TASK REQUIREMENTS
Locate the string "shirt" in the listing below. Copy every line where it is found.

DATA PROVIDED: Begin

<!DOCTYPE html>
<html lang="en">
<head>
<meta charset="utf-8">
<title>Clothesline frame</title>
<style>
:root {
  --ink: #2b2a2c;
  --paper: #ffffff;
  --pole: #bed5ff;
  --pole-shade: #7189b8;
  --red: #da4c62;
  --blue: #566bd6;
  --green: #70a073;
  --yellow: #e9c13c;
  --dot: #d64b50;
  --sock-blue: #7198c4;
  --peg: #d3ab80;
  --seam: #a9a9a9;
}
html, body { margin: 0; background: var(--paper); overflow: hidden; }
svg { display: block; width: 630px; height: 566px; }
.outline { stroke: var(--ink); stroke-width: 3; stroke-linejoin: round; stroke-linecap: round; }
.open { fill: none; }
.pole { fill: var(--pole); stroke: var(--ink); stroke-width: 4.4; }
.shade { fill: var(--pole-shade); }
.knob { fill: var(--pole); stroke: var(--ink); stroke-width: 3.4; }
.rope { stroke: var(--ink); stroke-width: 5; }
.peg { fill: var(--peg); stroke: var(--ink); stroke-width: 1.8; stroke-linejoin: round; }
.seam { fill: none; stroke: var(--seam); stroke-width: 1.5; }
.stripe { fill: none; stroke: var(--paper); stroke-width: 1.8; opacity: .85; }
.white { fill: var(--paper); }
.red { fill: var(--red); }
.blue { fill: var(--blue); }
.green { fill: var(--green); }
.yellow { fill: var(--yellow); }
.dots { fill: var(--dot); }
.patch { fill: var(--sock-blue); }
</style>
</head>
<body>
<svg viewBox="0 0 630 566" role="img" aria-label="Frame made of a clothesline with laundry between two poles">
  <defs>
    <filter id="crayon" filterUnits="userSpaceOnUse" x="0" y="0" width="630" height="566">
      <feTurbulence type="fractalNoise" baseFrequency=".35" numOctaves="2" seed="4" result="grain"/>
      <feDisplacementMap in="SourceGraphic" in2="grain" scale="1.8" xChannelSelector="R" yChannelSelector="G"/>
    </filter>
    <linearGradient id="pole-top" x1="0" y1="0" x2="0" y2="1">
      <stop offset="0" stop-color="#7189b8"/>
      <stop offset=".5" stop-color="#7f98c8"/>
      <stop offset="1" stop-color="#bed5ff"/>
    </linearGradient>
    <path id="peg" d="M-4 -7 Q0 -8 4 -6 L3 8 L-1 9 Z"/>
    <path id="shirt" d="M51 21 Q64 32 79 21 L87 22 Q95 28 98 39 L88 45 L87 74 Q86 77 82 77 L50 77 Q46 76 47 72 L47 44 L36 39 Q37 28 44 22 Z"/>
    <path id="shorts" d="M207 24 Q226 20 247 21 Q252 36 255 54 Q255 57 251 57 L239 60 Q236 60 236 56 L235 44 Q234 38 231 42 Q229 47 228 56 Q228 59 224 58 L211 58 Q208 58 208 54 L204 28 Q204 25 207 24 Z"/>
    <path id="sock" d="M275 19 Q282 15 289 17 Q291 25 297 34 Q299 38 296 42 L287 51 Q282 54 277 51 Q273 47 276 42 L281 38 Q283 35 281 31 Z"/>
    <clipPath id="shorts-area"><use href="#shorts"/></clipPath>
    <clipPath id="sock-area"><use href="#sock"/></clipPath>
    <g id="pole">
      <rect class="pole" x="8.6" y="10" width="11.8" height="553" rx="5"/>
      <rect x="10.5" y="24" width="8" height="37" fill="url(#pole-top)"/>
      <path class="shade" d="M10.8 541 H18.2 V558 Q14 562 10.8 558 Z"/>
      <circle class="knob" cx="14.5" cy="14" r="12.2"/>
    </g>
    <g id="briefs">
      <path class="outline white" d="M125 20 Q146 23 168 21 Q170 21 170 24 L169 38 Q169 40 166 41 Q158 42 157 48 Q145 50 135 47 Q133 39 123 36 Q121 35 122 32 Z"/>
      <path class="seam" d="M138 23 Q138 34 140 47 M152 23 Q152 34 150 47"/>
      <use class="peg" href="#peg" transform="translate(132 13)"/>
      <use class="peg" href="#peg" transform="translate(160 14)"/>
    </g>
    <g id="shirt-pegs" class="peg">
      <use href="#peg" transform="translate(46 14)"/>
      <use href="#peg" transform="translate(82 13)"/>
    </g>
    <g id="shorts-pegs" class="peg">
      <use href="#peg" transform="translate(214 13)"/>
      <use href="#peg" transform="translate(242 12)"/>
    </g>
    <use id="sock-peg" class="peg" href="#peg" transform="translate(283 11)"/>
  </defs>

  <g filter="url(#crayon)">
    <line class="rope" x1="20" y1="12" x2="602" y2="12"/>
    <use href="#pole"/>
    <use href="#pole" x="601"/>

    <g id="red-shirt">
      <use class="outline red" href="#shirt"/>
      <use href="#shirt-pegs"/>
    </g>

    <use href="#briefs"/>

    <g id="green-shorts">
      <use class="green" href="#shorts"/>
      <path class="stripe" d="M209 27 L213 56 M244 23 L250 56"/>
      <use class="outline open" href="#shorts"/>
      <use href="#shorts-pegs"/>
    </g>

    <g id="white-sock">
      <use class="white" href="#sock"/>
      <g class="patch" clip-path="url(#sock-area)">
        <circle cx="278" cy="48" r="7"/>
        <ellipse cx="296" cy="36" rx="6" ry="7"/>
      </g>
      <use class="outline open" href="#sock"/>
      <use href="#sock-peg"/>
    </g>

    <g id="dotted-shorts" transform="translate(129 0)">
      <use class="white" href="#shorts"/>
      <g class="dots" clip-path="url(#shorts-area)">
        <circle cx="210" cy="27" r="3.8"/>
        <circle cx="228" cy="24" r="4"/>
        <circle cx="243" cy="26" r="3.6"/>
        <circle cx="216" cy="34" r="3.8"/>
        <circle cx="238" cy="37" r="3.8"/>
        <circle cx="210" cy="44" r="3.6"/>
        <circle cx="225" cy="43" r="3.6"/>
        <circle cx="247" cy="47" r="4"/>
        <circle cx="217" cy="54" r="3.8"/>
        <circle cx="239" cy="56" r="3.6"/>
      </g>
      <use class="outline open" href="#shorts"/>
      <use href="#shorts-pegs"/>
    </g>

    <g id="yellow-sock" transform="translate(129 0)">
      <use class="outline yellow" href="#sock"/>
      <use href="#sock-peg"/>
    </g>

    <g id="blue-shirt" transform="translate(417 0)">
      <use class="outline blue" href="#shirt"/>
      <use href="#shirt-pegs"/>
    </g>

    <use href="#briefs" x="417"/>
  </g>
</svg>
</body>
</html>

DATA PROVIDED: End
DATA PROVIDED: Begin

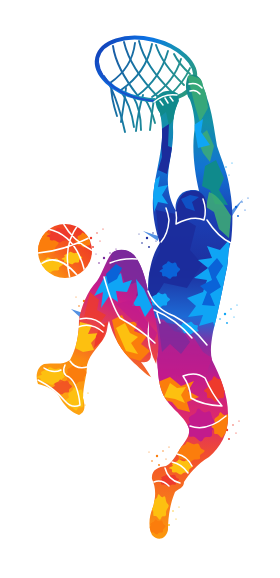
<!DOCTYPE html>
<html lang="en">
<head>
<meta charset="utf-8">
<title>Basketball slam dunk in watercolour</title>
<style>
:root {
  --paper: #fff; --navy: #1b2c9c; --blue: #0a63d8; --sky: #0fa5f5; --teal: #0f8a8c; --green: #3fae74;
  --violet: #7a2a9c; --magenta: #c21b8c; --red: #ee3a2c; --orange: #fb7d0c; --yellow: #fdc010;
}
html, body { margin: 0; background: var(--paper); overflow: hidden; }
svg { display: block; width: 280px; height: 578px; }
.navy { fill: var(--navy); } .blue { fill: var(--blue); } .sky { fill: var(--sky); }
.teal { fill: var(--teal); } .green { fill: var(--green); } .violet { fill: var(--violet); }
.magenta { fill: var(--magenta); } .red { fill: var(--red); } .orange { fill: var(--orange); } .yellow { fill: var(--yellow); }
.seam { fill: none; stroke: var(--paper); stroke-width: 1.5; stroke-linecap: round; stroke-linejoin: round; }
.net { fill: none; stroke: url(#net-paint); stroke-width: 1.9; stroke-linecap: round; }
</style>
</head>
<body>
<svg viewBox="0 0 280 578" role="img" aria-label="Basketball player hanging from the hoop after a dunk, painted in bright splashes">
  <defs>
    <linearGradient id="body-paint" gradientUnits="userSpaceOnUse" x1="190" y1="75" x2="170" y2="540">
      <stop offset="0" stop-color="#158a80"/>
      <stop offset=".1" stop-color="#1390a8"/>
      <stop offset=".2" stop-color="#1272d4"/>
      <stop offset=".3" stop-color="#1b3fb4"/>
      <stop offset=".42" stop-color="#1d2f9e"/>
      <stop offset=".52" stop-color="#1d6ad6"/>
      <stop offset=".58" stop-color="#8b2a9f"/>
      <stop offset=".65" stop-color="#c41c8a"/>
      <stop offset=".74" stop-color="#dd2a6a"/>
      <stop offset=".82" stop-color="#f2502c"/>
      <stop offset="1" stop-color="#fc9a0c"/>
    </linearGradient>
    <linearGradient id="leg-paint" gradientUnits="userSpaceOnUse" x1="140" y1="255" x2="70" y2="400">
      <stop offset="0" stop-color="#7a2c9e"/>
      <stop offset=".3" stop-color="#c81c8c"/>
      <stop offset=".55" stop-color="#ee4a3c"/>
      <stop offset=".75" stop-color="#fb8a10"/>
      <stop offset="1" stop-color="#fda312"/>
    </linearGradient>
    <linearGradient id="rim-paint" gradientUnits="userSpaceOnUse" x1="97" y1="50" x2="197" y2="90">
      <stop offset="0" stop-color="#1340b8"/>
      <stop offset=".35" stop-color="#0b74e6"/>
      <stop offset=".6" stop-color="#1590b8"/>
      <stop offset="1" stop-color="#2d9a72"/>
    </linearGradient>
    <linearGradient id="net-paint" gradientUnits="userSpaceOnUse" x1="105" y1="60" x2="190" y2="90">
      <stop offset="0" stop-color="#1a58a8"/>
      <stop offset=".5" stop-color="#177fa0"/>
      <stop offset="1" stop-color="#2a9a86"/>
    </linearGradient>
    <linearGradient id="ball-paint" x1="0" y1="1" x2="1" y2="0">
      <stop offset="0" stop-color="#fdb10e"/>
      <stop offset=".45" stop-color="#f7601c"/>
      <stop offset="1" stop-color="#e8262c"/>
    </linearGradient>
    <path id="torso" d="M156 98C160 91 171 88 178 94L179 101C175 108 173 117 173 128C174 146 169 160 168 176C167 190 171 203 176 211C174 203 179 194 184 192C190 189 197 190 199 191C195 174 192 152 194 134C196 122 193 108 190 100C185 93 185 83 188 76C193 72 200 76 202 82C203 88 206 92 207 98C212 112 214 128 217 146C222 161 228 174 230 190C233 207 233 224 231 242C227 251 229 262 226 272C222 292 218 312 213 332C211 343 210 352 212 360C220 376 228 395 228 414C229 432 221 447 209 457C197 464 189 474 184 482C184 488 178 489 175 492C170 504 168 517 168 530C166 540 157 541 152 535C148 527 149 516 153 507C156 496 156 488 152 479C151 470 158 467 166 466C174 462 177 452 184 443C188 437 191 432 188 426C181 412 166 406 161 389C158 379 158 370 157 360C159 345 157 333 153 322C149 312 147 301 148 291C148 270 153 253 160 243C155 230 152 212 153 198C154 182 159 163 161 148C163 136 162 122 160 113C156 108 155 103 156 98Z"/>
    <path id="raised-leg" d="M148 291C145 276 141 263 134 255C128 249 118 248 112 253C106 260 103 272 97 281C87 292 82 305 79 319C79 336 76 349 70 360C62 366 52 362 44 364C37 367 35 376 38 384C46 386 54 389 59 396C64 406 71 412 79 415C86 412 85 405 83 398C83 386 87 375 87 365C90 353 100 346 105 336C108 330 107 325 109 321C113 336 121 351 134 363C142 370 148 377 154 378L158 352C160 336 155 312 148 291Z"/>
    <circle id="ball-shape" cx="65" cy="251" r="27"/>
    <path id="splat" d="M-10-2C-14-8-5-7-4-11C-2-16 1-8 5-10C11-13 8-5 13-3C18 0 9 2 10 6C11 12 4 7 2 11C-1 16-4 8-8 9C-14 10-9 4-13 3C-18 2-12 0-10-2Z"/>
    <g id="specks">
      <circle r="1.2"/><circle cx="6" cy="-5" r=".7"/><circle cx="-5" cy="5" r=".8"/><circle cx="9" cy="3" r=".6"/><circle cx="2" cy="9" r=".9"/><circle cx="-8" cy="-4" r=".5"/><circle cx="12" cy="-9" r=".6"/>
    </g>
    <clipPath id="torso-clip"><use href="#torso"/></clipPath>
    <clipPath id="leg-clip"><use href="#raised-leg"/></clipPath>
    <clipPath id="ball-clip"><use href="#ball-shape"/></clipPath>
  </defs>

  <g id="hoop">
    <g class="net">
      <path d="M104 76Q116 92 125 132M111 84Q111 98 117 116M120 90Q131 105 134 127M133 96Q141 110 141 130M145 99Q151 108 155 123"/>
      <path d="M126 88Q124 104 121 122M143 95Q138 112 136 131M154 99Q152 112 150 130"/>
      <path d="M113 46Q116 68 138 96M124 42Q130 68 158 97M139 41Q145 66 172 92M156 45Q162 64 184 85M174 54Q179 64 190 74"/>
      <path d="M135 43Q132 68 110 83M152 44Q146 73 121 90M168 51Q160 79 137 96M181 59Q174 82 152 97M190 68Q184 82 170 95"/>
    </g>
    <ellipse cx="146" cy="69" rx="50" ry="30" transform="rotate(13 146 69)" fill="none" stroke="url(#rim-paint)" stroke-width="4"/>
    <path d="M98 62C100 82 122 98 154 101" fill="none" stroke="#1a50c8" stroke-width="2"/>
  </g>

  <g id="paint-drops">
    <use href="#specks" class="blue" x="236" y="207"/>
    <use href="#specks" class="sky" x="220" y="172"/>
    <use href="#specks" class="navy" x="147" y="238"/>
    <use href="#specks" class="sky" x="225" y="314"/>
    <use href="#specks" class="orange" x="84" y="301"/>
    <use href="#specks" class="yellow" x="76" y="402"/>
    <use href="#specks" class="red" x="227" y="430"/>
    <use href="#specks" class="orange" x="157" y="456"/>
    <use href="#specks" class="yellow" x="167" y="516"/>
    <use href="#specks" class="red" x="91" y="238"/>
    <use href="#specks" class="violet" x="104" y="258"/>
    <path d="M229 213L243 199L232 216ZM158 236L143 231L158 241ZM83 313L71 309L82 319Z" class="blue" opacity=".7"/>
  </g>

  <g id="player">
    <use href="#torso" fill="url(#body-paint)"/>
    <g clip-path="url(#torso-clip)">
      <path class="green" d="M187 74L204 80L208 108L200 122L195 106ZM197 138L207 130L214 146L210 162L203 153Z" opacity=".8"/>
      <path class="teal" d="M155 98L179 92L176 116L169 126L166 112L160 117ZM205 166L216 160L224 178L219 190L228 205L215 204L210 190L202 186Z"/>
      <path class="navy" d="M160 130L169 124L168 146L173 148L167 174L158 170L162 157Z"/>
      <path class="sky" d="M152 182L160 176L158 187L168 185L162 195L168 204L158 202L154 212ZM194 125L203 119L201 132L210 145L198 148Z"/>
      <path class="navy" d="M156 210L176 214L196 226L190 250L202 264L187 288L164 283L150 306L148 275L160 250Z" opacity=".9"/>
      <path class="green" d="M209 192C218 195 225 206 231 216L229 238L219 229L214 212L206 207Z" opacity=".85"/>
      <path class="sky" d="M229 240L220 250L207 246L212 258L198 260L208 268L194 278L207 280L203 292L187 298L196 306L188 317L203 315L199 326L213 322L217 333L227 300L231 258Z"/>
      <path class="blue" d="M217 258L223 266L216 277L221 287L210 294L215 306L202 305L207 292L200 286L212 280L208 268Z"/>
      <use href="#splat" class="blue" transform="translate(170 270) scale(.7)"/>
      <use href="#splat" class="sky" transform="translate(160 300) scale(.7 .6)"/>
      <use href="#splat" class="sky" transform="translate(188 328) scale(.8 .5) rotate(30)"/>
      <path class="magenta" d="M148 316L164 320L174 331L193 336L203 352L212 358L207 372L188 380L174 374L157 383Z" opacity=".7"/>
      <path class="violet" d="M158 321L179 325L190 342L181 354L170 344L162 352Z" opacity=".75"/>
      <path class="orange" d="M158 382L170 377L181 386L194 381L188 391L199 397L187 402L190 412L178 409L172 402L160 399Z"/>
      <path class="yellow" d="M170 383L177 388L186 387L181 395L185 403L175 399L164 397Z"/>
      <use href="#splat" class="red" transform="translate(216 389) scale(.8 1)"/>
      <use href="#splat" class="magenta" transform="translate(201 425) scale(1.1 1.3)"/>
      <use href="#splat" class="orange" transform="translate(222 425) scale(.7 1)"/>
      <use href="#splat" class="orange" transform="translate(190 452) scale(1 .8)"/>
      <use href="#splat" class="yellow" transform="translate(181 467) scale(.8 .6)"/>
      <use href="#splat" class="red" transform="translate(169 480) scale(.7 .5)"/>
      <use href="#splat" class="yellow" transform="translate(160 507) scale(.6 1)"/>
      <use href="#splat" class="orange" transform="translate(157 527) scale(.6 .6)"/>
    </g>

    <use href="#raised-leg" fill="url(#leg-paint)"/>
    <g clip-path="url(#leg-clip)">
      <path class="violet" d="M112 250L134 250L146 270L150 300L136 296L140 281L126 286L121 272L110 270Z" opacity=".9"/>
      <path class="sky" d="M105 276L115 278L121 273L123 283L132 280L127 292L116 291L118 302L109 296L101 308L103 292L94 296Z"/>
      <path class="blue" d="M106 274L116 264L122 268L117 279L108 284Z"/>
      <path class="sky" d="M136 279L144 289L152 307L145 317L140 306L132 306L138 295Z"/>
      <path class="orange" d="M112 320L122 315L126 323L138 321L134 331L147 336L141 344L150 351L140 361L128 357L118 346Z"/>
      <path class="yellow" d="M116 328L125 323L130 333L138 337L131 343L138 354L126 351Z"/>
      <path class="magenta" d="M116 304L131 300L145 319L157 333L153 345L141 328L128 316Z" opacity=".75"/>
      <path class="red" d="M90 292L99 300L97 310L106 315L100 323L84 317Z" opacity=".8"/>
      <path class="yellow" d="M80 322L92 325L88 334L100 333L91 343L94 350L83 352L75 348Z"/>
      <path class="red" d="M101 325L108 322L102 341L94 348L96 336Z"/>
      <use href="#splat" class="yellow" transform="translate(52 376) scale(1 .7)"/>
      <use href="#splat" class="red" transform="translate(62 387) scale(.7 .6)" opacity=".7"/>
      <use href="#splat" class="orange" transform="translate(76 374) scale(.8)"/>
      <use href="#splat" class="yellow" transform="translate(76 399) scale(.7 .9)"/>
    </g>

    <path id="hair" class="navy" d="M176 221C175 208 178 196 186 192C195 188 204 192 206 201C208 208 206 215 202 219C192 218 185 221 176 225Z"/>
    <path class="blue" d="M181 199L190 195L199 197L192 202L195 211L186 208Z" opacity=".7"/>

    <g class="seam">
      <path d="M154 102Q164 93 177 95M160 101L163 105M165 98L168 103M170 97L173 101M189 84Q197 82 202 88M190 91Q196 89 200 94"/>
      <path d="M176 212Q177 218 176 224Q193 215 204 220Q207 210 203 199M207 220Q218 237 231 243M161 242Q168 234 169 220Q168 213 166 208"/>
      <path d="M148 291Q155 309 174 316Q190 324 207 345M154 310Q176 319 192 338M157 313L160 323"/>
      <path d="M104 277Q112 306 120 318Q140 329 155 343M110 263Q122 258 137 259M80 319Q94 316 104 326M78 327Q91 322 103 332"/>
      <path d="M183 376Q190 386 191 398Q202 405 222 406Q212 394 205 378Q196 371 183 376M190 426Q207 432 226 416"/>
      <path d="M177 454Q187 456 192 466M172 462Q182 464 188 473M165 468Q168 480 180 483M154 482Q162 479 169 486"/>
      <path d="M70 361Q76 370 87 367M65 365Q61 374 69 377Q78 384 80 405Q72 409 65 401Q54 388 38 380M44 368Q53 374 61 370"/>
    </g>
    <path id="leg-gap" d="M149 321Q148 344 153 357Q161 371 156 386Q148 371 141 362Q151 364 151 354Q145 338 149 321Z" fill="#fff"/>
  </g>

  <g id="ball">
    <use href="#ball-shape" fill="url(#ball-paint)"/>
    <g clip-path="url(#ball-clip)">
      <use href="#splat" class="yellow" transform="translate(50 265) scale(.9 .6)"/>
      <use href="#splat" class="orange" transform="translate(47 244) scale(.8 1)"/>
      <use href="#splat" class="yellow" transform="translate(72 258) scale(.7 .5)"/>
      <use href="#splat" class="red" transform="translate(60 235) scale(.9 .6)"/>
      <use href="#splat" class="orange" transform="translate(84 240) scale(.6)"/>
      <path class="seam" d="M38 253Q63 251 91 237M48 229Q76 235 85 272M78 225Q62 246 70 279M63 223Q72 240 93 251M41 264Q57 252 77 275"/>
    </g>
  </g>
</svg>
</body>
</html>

DATA PROVIDED: End

EXERCISE OUTPUT
    <path id="shirt" d="M51 21 Q64 32 79 21 L87 22 Q95 28 98 39 L88 45 L87 74 Q86 77 82 77 L50 77 Q46 76 47 72 L47 44 L36 39 Q37 28 44 22 Z"/>
    <g id="shirt-pegs" class="peg">
    <g id="red-shirt">
      <use class="outline red" href="#shirt"/>
      <use href="#shirt-pegs"/>
    <g id="blue-shirt" transform="translate(417 0)">
      <use class="outline blue" href="#shirt"/>
      <use href="#shirt-pegs"/>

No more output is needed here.